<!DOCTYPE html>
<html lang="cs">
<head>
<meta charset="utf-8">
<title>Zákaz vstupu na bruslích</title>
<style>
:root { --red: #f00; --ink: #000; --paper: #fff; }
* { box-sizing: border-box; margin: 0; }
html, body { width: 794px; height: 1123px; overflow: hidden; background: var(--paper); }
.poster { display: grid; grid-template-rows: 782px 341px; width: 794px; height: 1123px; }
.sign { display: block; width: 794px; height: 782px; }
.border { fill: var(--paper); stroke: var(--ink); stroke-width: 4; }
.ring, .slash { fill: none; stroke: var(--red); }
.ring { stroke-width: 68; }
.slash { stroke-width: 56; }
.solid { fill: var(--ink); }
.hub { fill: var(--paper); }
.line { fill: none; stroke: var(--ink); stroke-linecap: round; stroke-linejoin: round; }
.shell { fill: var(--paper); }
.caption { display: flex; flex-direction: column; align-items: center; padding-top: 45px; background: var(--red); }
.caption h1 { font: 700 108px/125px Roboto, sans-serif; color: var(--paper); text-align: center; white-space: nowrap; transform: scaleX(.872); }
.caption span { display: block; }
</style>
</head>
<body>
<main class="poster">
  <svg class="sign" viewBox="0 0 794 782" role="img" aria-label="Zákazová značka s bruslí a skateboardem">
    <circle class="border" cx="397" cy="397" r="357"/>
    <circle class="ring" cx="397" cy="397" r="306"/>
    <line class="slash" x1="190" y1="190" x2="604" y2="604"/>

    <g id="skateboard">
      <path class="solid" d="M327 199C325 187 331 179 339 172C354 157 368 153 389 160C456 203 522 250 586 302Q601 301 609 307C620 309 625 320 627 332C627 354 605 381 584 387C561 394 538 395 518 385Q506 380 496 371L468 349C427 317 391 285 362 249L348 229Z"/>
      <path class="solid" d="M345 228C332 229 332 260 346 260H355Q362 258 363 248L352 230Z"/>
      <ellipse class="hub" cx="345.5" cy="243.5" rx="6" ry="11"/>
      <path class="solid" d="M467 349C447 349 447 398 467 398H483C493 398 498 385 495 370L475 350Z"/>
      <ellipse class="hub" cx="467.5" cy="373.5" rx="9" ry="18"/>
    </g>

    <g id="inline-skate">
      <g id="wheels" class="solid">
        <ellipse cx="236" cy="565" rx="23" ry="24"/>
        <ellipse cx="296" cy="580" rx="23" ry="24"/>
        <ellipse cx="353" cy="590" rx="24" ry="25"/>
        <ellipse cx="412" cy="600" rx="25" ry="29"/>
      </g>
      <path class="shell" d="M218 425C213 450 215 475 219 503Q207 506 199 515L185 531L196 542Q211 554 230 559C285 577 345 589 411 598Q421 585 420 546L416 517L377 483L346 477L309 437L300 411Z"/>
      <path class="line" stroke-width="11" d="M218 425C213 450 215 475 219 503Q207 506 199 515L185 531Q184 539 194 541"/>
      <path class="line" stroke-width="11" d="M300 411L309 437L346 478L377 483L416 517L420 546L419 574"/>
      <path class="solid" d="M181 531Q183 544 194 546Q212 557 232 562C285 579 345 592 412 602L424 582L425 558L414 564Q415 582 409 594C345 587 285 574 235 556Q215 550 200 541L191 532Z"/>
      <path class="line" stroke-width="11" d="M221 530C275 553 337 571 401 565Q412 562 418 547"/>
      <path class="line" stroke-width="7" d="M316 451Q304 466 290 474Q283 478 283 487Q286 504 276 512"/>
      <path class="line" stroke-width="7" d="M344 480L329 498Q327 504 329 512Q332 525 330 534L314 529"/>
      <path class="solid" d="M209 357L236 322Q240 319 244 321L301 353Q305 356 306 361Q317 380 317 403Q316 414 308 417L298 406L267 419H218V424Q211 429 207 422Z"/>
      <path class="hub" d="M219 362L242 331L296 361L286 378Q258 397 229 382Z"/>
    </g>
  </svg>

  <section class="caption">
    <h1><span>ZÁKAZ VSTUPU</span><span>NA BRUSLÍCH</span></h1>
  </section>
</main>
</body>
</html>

==

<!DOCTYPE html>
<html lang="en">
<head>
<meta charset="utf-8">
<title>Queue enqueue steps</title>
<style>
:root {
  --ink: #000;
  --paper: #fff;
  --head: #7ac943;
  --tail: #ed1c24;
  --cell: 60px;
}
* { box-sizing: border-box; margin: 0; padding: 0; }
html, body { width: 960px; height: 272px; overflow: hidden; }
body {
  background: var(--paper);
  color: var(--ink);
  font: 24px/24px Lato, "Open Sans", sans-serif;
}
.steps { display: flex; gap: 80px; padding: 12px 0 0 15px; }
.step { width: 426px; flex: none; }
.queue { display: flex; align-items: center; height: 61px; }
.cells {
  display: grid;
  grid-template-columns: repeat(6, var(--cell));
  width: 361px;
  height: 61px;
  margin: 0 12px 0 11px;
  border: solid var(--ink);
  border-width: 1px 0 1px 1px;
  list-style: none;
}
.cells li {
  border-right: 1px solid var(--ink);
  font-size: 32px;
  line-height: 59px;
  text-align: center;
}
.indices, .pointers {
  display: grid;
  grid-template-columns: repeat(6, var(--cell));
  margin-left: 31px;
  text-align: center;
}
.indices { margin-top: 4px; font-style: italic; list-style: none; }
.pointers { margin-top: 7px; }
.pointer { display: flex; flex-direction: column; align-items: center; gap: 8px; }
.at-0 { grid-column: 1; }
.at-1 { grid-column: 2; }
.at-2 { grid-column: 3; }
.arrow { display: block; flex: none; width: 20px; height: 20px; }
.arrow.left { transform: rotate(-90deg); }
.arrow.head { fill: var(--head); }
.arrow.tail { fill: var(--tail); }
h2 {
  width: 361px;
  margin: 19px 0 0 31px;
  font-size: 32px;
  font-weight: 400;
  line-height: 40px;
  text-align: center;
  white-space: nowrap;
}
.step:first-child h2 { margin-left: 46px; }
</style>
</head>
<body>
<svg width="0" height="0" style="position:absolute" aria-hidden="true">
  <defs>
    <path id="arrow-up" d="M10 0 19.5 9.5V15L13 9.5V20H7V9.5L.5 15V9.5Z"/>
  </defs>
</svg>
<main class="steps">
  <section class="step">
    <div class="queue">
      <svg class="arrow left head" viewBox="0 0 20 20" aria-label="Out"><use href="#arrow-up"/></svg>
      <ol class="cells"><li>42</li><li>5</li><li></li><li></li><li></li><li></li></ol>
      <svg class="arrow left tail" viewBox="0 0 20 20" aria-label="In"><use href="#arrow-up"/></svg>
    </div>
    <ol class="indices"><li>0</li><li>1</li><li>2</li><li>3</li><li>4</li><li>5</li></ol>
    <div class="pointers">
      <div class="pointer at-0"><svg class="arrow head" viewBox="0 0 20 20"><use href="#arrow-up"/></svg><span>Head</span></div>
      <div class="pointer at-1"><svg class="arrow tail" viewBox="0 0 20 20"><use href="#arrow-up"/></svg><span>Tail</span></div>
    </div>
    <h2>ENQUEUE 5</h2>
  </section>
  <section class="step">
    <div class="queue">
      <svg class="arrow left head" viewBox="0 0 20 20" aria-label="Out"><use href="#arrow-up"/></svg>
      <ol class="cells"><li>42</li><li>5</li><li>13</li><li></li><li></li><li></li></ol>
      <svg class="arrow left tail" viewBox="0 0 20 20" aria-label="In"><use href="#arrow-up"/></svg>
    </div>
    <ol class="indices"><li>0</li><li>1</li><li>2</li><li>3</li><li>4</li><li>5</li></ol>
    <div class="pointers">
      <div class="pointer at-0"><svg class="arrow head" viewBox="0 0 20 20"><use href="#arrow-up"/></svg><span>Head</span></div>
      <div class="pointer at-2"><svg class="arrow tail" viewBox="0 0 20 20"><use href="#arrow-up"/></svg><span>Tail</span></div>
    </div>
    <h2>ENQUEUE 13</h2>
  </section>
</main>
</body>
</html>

Assignment:
Show all lines of the material in which the word "ring" can be found.

Task result:
.ring, .slash { fill: none; stroke: var(--red); }
.ring { stroke-width: 68; }
    <circle class="ring" cx="397" cy="397" r="306"/>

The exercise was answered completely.